TASK DATA:
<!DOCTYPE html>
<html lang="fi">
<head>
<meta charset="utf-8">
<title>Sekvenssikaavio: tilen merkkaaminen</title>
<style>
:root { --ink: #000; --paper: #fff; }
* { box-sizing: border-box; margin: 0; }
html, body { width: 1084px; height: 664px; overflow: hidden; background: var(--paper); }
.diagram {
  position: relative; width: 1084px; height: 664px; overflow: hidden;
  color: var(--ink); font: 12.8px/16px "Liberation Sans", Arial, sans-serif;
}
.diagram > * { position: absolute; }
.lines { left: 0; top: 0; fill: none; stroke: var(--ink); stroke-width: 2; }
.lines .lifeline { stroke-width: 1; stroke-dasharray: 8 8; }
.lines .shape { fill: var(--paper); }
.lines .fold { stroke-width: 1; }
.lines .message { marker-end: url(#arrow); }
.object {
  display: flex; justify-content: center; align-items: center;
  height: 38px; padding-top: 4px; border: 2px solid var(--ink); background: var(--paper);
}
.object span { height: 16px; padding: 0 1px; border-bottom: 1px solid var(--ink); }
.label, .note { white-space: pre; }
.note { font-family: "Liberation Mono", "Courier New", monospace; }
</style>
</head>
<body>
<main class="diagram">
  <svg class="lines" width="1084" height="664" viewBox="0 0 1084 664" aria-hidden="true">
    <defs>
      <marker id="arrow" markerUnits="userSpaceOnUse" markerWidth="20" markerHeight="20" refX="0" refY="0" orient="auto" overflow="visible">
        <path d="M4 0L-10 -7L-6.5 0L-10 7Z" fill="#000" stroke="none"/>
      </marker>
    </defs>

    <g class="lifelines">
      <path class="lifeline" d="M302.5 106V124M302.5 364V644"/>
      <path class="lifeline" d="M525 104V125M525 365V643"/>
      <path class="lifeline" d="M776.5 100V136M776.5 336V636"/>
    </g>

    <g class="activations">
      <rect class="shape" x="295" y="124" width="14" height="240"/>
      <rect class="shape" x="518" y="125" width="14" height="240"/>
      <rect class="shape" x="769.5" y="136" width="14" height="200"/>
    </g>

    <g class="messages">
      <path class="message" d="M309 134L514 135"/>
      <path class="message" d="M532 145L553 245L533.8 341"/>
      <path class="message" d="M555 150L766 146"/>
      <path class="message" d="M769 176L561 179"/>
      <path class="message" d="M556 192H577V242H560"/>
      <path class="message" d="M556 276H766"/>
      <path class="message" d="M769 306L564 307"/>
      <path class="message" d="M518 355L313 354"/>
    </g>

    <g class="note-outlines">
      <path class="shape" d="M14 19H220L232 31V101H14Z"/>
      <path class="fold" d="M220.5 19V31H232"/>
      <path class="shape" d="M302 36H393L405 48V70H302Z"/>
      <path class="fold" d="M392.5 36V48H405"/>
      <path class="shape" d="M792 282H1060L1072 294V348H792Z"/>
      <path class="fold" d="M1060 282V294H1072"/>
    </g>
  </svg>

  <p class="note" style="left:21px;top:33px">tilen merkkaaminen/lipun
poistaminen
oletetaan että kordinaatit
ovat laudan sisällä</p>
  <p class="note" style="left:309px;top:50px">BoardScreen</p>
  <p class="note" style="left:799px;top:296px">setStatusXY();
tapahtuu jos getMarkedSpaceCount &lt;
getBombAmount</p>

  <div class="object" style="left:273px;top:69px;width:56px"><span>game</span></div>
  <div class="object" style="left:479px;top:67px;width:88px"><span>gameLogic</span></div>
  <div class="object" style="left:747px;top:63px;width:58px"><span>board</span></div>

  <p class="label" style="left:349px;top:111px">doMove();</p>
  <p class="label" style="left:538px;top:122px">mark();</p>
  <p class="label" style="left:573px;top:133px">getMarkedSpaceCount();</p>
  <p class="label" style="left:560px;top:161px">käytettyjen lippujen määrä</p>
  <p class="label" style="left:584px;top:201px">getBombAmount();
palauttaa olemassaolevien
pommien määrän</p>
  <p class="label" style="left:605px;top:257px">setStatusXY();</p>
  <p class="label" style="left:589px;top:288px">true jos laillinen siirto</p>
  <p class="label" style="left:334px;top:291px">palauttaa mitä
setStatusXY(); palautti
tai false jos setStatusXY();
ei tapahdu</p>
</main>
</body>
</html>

PROBLEM DETAILS: Pick out, from the lines above, every one that contains the string "object".

EXERCISE RESPONSE:
.object {
.object span { height: 16px; padding: 0 1px; border-bottom: 1px solid var(--ink); }
  <div class="object" style="left:273px;top:69px;width:56px"><span>game</span></div>
  <div class="object" style="left:479px;top:67px;width:88px"><span>gameLogic</span></div>
  <div class="object" style="left:747px;top:63px;width:58px"><span>board</span></div>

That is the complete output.